_What the exercise asks_: The word "soft" may appear in some of the lines below. State how many lines contain it, and write only that number.

--- Source data Enclosed Below ---

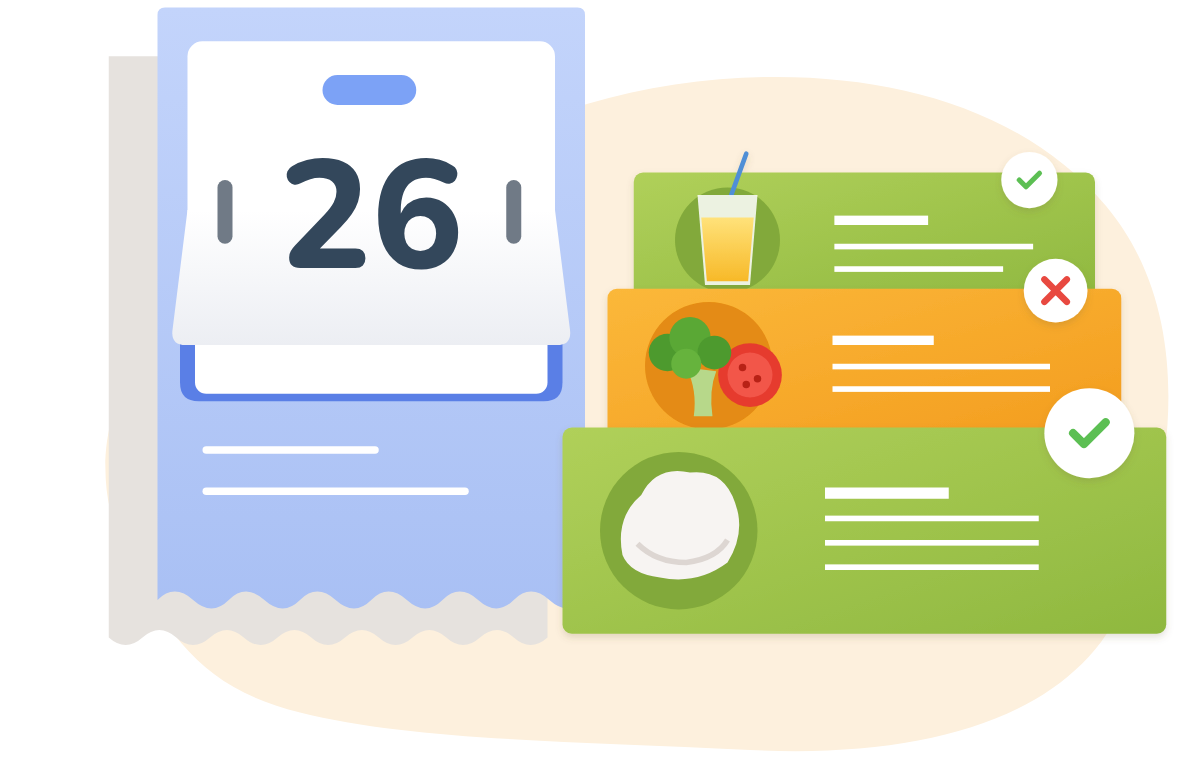
<!DOCTYPE html>
<html lang="en">
<head>
<meta charset="utf-8">
<title>Meal Plan Day</title>
<link rel="stylesheet" href="https://fonts.googleapis.com/css2?family=Nunito:wght@800&display=swap">
<style>
  :root {
    --page: #ffffff;
    --blob: #fdf0dd;
    --receipt-shadow: #e6e2de;
    --receipt-top: #c3d4fb;
    --receipt-bottom: #a9c0f4;
    --calendar-blue: #5a7fe6;
    --calendar-page: #ffffff;
    --calendar-fold: #eceef3;
    --ring: #707a86;
    --tab: #7ca2f6;
    --date-ink: #33475b;
    --green-light: #b0d05a;
    --green-dark: #8fb83f;
    --green-icon: #82a93a;
    --orange-light: #fbb83a;
    --orange-dark: #f39c1e;
    --orange-icon: #e48b12;
    --text-bar: #ffffff;
    --ok: #5cbf53;
    --no: #e8483f;
  }
  html, body { margin: 0; padding: 0; overflow: hidden; background: var(--page); }
  .canvas { width: 1200px; height: 765px; display: block; }
  .date-number { font-family: "Nunito", sans-serif; font-weight: 800; fill: var(--date-ink); }
</style>
</head>
<body>
<svg class="canvas" viewBox="0 0 640 408" xmlns="http://www.w3.org/2000/svg" role="img" aria-label="Daily meal plan: calendar on day 26 with approved and rejected meal cards">
  <defs>
    <linearGradient id="receipt-fill" x1="0" y1="0" x2="0" y2="1">
      <stop offset="0" stop-color="var(--receipt-top)"/>
      <stop offset="1" stop-color="var(--receipt-bottom)"/>
    </linearGradient>
    <linearGradient id="green-card" x1="0" y1="0" x2="1" y2="1">
      <stop offset="0" stop-color="var(--green-light)"/>
      <stop offset="1" stop-color="var(--green-dark)"/>
    </linearGradient>
    <linearGradient id="orange-card" x1="0" y1="0" x2="1" y2="1">
      <stop offset="0" stop-color="var(--orange-light)"/>
      <stop offset="1" stop-color="var(--orange-dark)"/>
    </linearGradient>
    <linearGradient id="fold-fill" x1="0" y1="0" x2="0" y2="1">
      <stop offset="0" stop-color="#ffffff"/>
      <stop offset="1" stop-color="var(--calendar-fold)"/>
    </linearGradient>
    <linearGradient id="juice-fill" x1="0" y1="0" x2="0" y2="1">
      <stop offset="0" stop-color="#ffe27a"/>
      <stop offset="1" stop-color="#f7b928"/>
    </linearGradient>
    <filter id="soft-shadow" x="-10%" y="-10%" width="120%" height="130%">
      <feDropShadow dx="0" dy="2" stdDeviation="2" flood-color="#6a5a3a" flood-opacity="0.18"/>
    </filter>
    <path id="check-mark" d="M-6 0 L-2 4 L6 -4" fill="none" stroke="var(--ok)" stroke-width="3" stroke-linecap="round" stroke-linejoin="round"/>
  </defs>

  <!-- backdrop -->
  <path class="backdrop-blob" fill="var(--blob)" d="M70 300 C40 250 60 180 120 150 C190 115 260 60 360 45 C450 32 540 50 590 110 C640 170 625 260 600 320 C575 380 500 405 400 400 C300 395 220 395 160 380 C110 368 90 340 70 300 Z"/>

  <!-- receipt -->
  <g class="receipt">
    <path fill="var(--receipt-shadow)" d="M66 30 H292 V340 q-9 8 -18 0 t-18 0 t-18 0 t-18 0 t-18 0 t-18 0 t-18 0 t-18 0 t-18 0 t-18 0 t-18 0 t-18 0 t-18 0 V30 Z"/>
    <path fill="url(#receipt-fill)" d="M84 8 Q84 4 88 4 H308 Q312 4 312 8 V320 q-9 9 -19 0 t-19 0 t-19 0 t-19 0 t-19 0 t-19 0 t-19 0 t-19 0 t-19 0 t-19 0 t-19 0 t-19 0 V8 Z"/>
    <rect x="108" y="238" width="94" height="4" rx="2" fill="var(--text-bar)"/>
    <rect x="108" y="260" width="142" height="4" rx="2" fill="var(--text-bar)"/>
  </g>

  <!-- calendar -->
  <g class="calendar">
    <path fill="var(--calendar-blue)" d="M96 150 H300 V204 Q300 214 290 214 H106 Q96 214 96 204 Z"/>
    <rect x="104" y="176" width="188" height="34" rx="6" fill="var(--calendar-page)"/>
    <rect x="100" y="22" width="196" height="130" rx="8" fill="var(--calendar-page)"/>
    <path fill="url(#fold-fill)" d="M100 112 H296 L304 176 Q305 184 297 184 H99 Q91 184 92 176 Z"/>
    <rect x="172" y="40" width="50" height="16" rx="8" fill="var(--tab)"/>
    <text class="date-number" x="198" y="143" font-size="82" text-anchor="middle">26</text>
    <rect x="116" y="96" width="8" height="34" rx="4" fill="var(--ring)"/>
    <rect x="270" y="96" width="8" height="34" rx="4" fill="var(--ring)"/>
  </g>

  <!-- meal card: drink (approved) -->
  <g class="meal-card meal-card--drink" filter="url(#soft-shadow)">
    <rect x="338" y="92" width="246" height="70" rx="5" fill="url(#green-card)"/>
    <circle cx="388" cy="128" r="28" fill="var(--green-icon)"/>
    <line x1="390" y1="104" x2="398" y2="82" stroke="#4f8fd6" stroke-width="2.5" stroke-linecap="round"/>
    <path d="M372 104 H404 L400 152 H376 Z" fill="#fff" opacity="0.85"/>
    <path d="M374 116 H402 L399 150 H377 Z" fill="url(#juice-fill)"/>
    <rect x="445" y="115" width="50" height="5" fill="var(--text-bar)"/>
    <rect x="445" y="130" width="106" height="3" fill="var(--text-bar)"/>
    <rect x="445" y="142" width="90" height="3" fill="var(--text-bar)"/>
  </g>

  <!-- meal card: vegetables (rejected) -->
  <g class="meal-card meal-card--veg" filter="url(#soft-shadow)">
    <rect x="324" y="154" width="274" height="82" rx="5" fill="url(#orange-card)"/>
    <circle cx="378" cy="195" r="34" fill="var(--orange-icon)"/>
    <circle cx="400" cy="200" r="17" fill="#e63b2e"/>
    <circle cx="400" cy="200" r="12" fill="#f2564a"/>
    <circle cx="396" cy="196" r="2" fill="#b82218"/>
    <circle cx="404" cy="202" r="2" fill="#b82218"/>
    <circle cx="398" cy="205" r="2" fill="#b82218"/>
    <path d="M366 196 Q372 208 370 222 H380 Q378 208 382 198 Z" fill="#b7d88a"/>
    <circle cx="356" cy="188" r="10" fill="#4e9a2f"/>
    <circle cx="368" cy="180" r="11" fill="#5aa836"/>
    <circle cx="381" cy="188" r="9" fill="#4e9a2f"/>
    <circle cx="366" cy="194" r="8" fill="#66b33d"/>
    <rect x="444" y="179" width="54" height="5" fill="var(--text-bar)"/>
    <rect x="444" y="194" width="116" height="3" fill="var(--text-bar)"/>
    <rect x="444" y="206" width="116" height="3" fill="var(--text-bar)"/>
  </g>

  <!-- meal card: rice (approved) -->
  <g class="meal-card meal-card--rice" filter="url(#soft-shadow)">
    <rect x="300" y="228" width="322" height="110" rx="5" fill="url(#green-card)"/>
    <circle cx="362" cy="283" r="42" fill="var(--green-icon)"/>
    <path d="M332 296 Q328 276 342 264 Q350 248 368 252 Q386 250 392 268 Q398 284 388 300 Q372 312 352 308 Q336 306 332 296 Z" fill="#f7f4f2"/>
    <path d="M340 290 Q350 300 366 300 Q382 298 388 288" fill="none" stroke="#ddd6d2" stroke-width="3"/>
    <rect x="440" y="260" width="66" height="6" fill="var(--text-bar)"/>
    <rect x="440" y="275" width="114" height="3" fill="var(--text-bar)"/>
    <rect x="440" y="288" width="114" height="3" fill="var(--text-bar)"/>
    <rect x="440" y="301" width="114" height="3" fill="var(--text-bar)"/>
  </g>

  <!-- status badges -->
  <g class="badge badge--ok" filter="url(#soft-shadow)">
    <circle cx="549" cy="96" r="15" fill="#fff"/>
    <use href="#check-mark" transform="translate(549 96) scale(0.9)"/>
  </g>
  <g class="badge badge--no" filter="url(#soft-shadow)">
    <circle cx="563" cy="155" r="17" fill="#fff"/>
    <path d="M557 149 L569 161 M569 149 L557 161" stroke="var(--no)" stroke-width="3.4" stroke-linecap="round"/>
  </g>
  <g class="badge badge--ok" filter="url(#soft-shadow)">
    <circle cx="581" cy="231" r="24" fill="#fff"/>
    <use href="#check-mark" transform="translate(581 231) scale(1.45)"/>
  </g>
</svg>
</body>
</html>
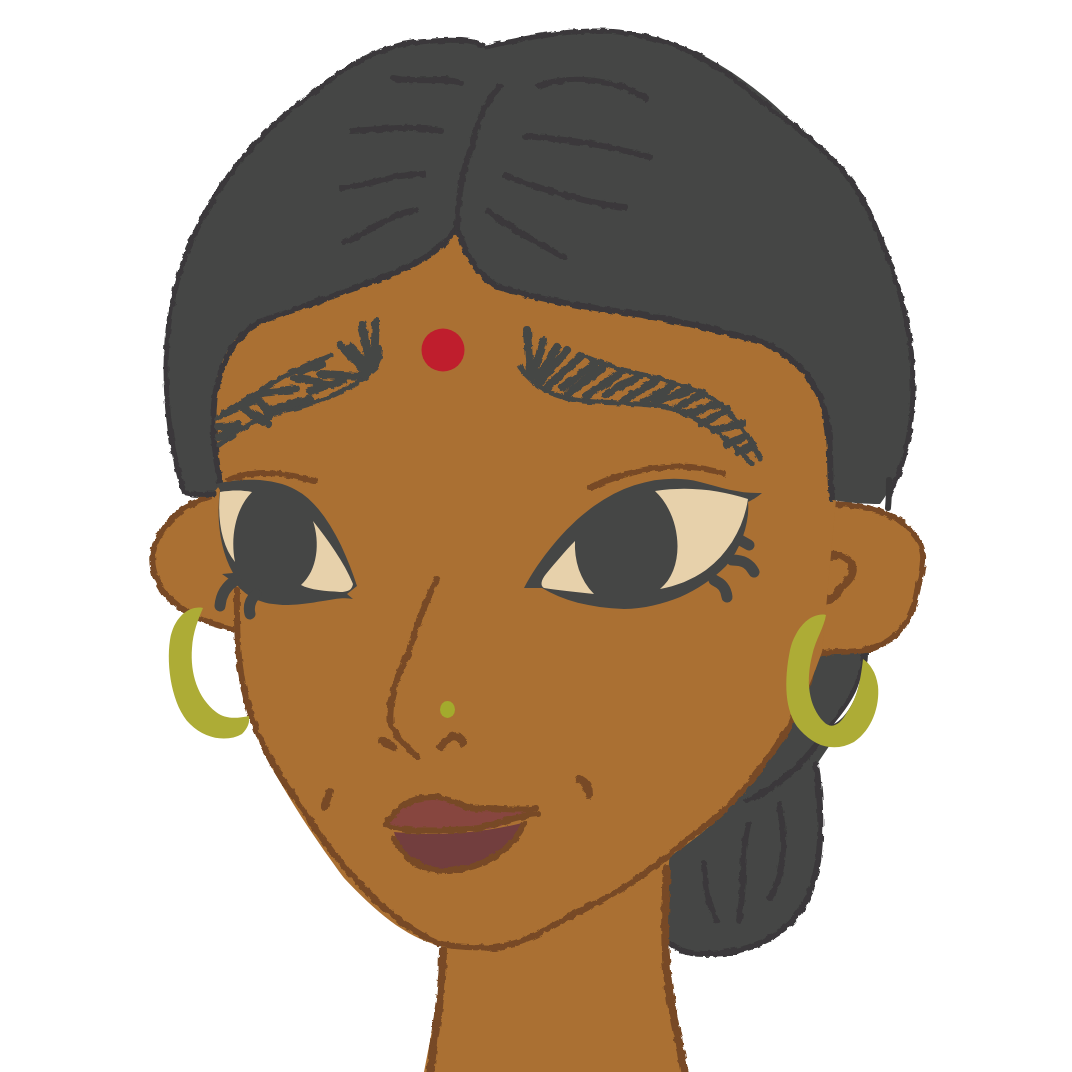
<!DOCTYPE html>
<html lang="en">
<head>
<meta charset="utf-8">
<title>Portrait of a woman with a bindi</title>
<style>
:root {
  --paper: #ffffff;
  --skin: #aa7033;
  --skin-line: #774a25;
  --hair: #454645;
  --hair-line: #3a393a;
  --eye-white: #e7d1ab;
  --gold: #adac36;
  --stud: #a3aa2d;
  --bindi: #bf1e2d;
  --lip-top: #87463f;
  --lip-bottom: #723e3e;
}
html, body { margin: 0; background: var(--paper); overflow: hidden; }
.portrait { display: block; width: 1072px; height: 1072px; }
.skin { fill: var(--skin); }
.hair { fill: var(--hair); }
.skin-line, .hair-line, .brow, .lash { fill: none; stroke-linecap: round; stroke-linejoin: round; }
.skin-line { stroke: var(--skin-line); stroke-width: 6; }
.hair-line { stroke: var(--hair-line); stroke-width: 6; }
.brow { stroke: var(--hair); stroke-width: 7; }
.lash { stroke: var(--hair); stroke-width: 11; }
.eye-white { fill: var(--eye-white); }
.gold { fill: var(--gold); }
.stud { fill: var(--stud); }
.bindi { fill: var(--bindi); }
.lip-top { fill: var(--lip-top); }
.lip-bottom { fill: var(--lip-bottom); }
</style>
</head>
<body>
<svg class="portrait" viewBox="0 0 1072 1072" role="img" aria-label="Drawn portrait of a woman with dark hair, a red bindi and hoop earrings">
  <defs>
    <filter id="crayon" filterUnits="userSpaceOnUse" x="0" y="0" width="1072" height="1072">
      <feTurbulence type="fractalNoise" baseFrequency="0.14" numOctaves="2" seed="4" result="grain"/>
      <feDisplacementMap in="SourceGraphic" in2="grain" scale="5" xChannelSelector="R" yChannelSelector="G"/>
    </filter>
  </defs>

  <g id="bun">
    <path class="hair" d="M822 640L866 650C866 690 846 722 817 764C822 800 822 850 816 876C804 926 766 956 704 956C690 956 676 954 664 938L660 850L760 760Z"/>
    <g class="hair-line" filter="url(#crayon)">
      <path d="M865 654C864 686 840 718 802 762C786 778 768 792 746 801"/>
      <path d="M816 764C822 806 822 850 815 876C804 924 764 954 704 954C692 954 680 952 671 944"/>
      <path d="M704 863C705 886 709 906 717 921M748 825C740 858 746 882 739 920M779 804C787 842 784 872 770 898"/>
    </g>
  </g>

  <g id="neck">
    <path class="skin" d="M445 930L670 850C664 920 666 990 688 1072H424C432 1030 441 990 445 930Z"/>
    <g class="skin-line" filter="url(#crayon)">
      <path stroke-width="8" d="M443 950C443 1000 434 1030 430 1076M667 868C664 920 664 960 670 996C674 1024 680 1044 685 1076"/>
    </g>
  </g>

  <g id="ears">
    <path class="skin" d="M236 490C210 490 186 502 170 519C150 540 148 562 155 578C166 606 200 626 250 632Z"/>
    <path class="skin" d="M826 502C860 502 898 512 914 532C930 548 924 568 919 590C914 622 898 640 876 648C860 654 836 652 818 656L790 690Z"/>
    <g class="skin-line" filter="url(#crayon)">
      <path d="M222 493C198 500 184 506 170 521C148 546 150 564 157 580C168 606 202 624 238 630"/>
      <path d="M832 504C866 504 898 514 912 532C930 550 922 570 917 592C912 622 896 640 874 648C858 654 836 650 818 654C814 662 812 672 808 684"/>
      <path stroke-width="8" d="M829 555C842 553 856 562 852 574C848 584 842 584 838 592C834 600 824 602 816 601"/>
    </g>
  </g>

  <g id="face">
    <path class="skin" d="M456 226L210 340L208 480L234 600C234 670 246 720 272 768C296 810 316 840 344 878C376 912 404 936 440 946C480 954 520 946 560 924C606 900 640 884 676 852C716 826 748 790 774 752C796 720 808 690 822 652L836 500V360Z"/>
    <g class="skin-line" filter="url(#crayon)">
      <path d="M237 590C236 650 240 690 256 728C272 772 302 806 322 838C352 880 394 924 438 943C460 949 474 946 494 948"/>
      <path d="M488 949C530 944 556 922 594 904C640 882 664 858 696 833C740 802 764 764 786 732C794 718 798 700 806 684"/>
    </g>
  </g>

  <g id="hair">
    <path class="hair" d="M484 47C478 39 462 38 440 40C396 40 362 54 320 88C282 116 254 142 230 172C190 226 164 290 164 368C164 420 172 456 182 490C188 498 200 496 212 495L222 482C214 450 212 410 217 380C224 350 238 330 262 320C316 304 352 288 394 272C424 260 442 246 456 229C466 256 476 276 498 286C540 300 580 306 636 313C690 322 724 330 762 341C790 352 812 376 822 402C834 440 830 470 833 500C850 503 866 504 880 504C902 476 914 430 915 392C914 336 902 286 880 232C860 180 826 148 790 120C756 86 716 58 672 42C640 30 600 28 568 32C536 36 510 42 484 47Z"/>
    <g class="hair-line" filter="url(#crayon)">
      <path stroke-width="5" d="M482 45C470 38 440 40 418 42C378 46 344 68 314 92C278 118 250 146 230 174C188 232 166 294 166 368C166 420 174 460 184 492C190 496 204 494 214 494"/>
      <path stroke-width="5" d="M486 47C510 42 548 32 592 31C630 30 656 38 686 50C740 76 760 104 792 124C830 154 858 180 876 228C902 286 914 340 913 392C912 430 904 466 890 494"/>
      <path d="M220 482C214 450 210 410 218 382C226 350 240 332 262 321C316 302 352 290 394 273C424 261 442 248 456 230"/>
      <path d="M458 231C468 262 480 276 498 287C540 300 580 306 636 314C690 323 724 331 762 342C790 353 812 376 822 402C834 440 828 470 832 498"/>
      <path d="M500 86C486 102 476 124 472 146C462 170 458 196 457 228"/>
      <path d="M393 78C420 84 440 76 461 83M352 131C382 130 402 124 441 131M342 188C370 186 390 174 423 174M344 243C366 234 390 214 416 210"/>
      <path d="M538 86C570 74 618 80 646 98M525 136C570 140 604 144 649 157M505 176C546 190 588 204 625 207M488 212C516 230 540 246 564 257"/>
    </g>
    <path class="hair-line" stroke-width="2" d="M889 480C889 490 889 498 888 508"/>
  </g>

  <g id="brows" class="brow" filter="url(#crayon)">
    <path stroke-width="5" d="M217 418C240 402 262 390 284 376C302 366 316 362 330 356"/>
    <path stroke-width="5" d="M219 445C244 426 262 416 286 410C318 404 356 388 376 368"/>
    <path stroke-width="8" d="M219 427L238 425M219 437L238 428M225 413L254 400M240 406L268 424M256 396L270 416M262 393L296 389M272 409L310 399M294 378L332 385M300 372L322 364M310 391L344 380M320 374L362 376"/>
    <path stroke-width="8" d="M341 346L364 370M350 347L368 366M362 325L370 364M376 321L374 362M364 376C372 370 378 362 379 350"/>
    <path stroke-width="5" d="M520 367C536 390 558 398 582 401C620 404 650 402 676 410C700 416 730 440 752 464"/>
    <path stroke-width="5" d="M582 355C616 372 658 376 690 388C726 398 744 430 760 458"/>
    <path stroke-width="8" d="M527 330L530 374M544 340L533 374M557 347L538 378M567 350L540 382M580 357L548 386M594 364L562 388M602 368L568 394M622 372L586 396M640 376L606 394M656 381L624 400M674 385L644 402M690 390L656 402M702 394L676 408M718 404L686 414M728 409L702 424M742 424L714 430M746 436L728 444M754 446L738 452"/>
  </g>

  <circle id="bindi" class="bindi" cx="443" cy="350" r="21.5"/>

  <g id="left-eye">
    <path class="hair" d="M216 484C240 477 276 478 296 490C326 506 346 552 357 586L347 594L353 599C336 596 320 604 288 605C262 605 248 598 236 584L222 574L233 573C220 550 216 518 220 490Z"/>
    <path class="eye-white" d="M220 492C232 490 242 490 252 492C236 508 230 536 235 562C222 546 217 520 220 492Z"/>
    <path class="eye-white" d="M313 521C328 540 344 562 353 584C352 590 348 592 340 592C326 591 310 590 301 585C318 570 320 542 313 521Z"/>
    <path class="lash" d="M236 580C226 586 221 594 220 606M256 594C250 600 248 606 250 614"/>
  </g>

  <g id="right-eye">
    <path class="hair" d="M524 588C540 558 566 526 594 506C630 480 670 474 700 482C722 488 742 494 762 493C756 498 752 500 748 502C750 520 742 548 726 566C700 592 664 608 624 609C590 608 562 600 542 588Z"/>
    <path class="eye-white" d="M655 491C688 486 720 490 748 499C744 526 730 552 706 570C692 580 676 586 660 589C686 568 682 516 655 491Z"/>
    <path class="eye-white" d="M575 541C574 560 580 580 594 594C576 592 556 590 544 588C540 586 541 580 546 574C556 562 566 550 575 541Z"/>
    <path class="lash" d="M740 540L749 545M732 560C744 560 750 564 754 572M714 580C722 584 726 588 727 597"/>
  </g>

  <g id="eyelids" class="skin-line" filter="url(#crayon)">
    <path d="M229 480C256 468 290 474 314 481M590 488C626 470 680 458 724 474"/>
  </g>

  <g id="nose">
    <g class="skin-line" filter="url(#crayon)">
      <path d="M437 579C424 604 416 628 408 654C396 678 388 700 391 726C398 740 408 748 417 757"/>
      <path stroke-width="8" d="M382 741L394 747M441 747C448 736 458 732 463 742"/>
    </g>
    <ellipse class="stud" cx="447.500" cy="709.500" rx="7.500" ry="8.500"/>
  </g>

  <g id="mouth">
    <path class="lip-top" d="M386 824C398 806 414 796 434 797C454 798 464 812 484 808C504 808 520 812 532 810C516 820 500 830 474 830C442 832 412 836 386 824Z"/>
    <path class="lip-bottom" d="M394 832C430 836 480 834 526 822C514 846 486 866 452 872C420 872 400 856 394 832Z"/>
    <g class="skin-line" filter="url(#crayon)">
      <path d="M386 824C398 806 414 796 434 797C454 797 464 812 484 808C504 808 520 812 536 808"/>
      <path d="M386 824C400 834 440 830 472 829C496 826 512 816 538 814"/>
      <path d="M394 838C404 860 424 872 450 871C484 868 512 850 524 824"/>
      <path stroke-width="8" d="M329 792L325 806M580 779C586 782 589 788 589 795"/>
    </g>
  </g>

  <g id="earrings" class="gold">
    <path d="M203 608C190 605 174 616 170 640C166 666 172 706 190 724C206 740 228 742 242 734C248 728 250 722 249 716C238 718 226 720 216 712C198 698 190 674 192 648C193 632 198 620 203 608Z"/>
    <path fill="var(--paper)" d="M860 680C858 698 846 718 834 724C850 704 856 694 860 680Z"/>
    <path d="M826 615C812 612 796 626 790 650C784 680 784 712 800 730C816 748 836 752 854 742C872 730 880 706 878 686C876 672 870 664 863 659C860 686 856 700 846 714C840 724 832 730 824 722C808 706 806 680 812 656C816 638 824 628 826 615Z"/>
  </g>
</svg>
</body>
</html>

--- End of Enclosed Source data ---

_Result for this exercise_: 7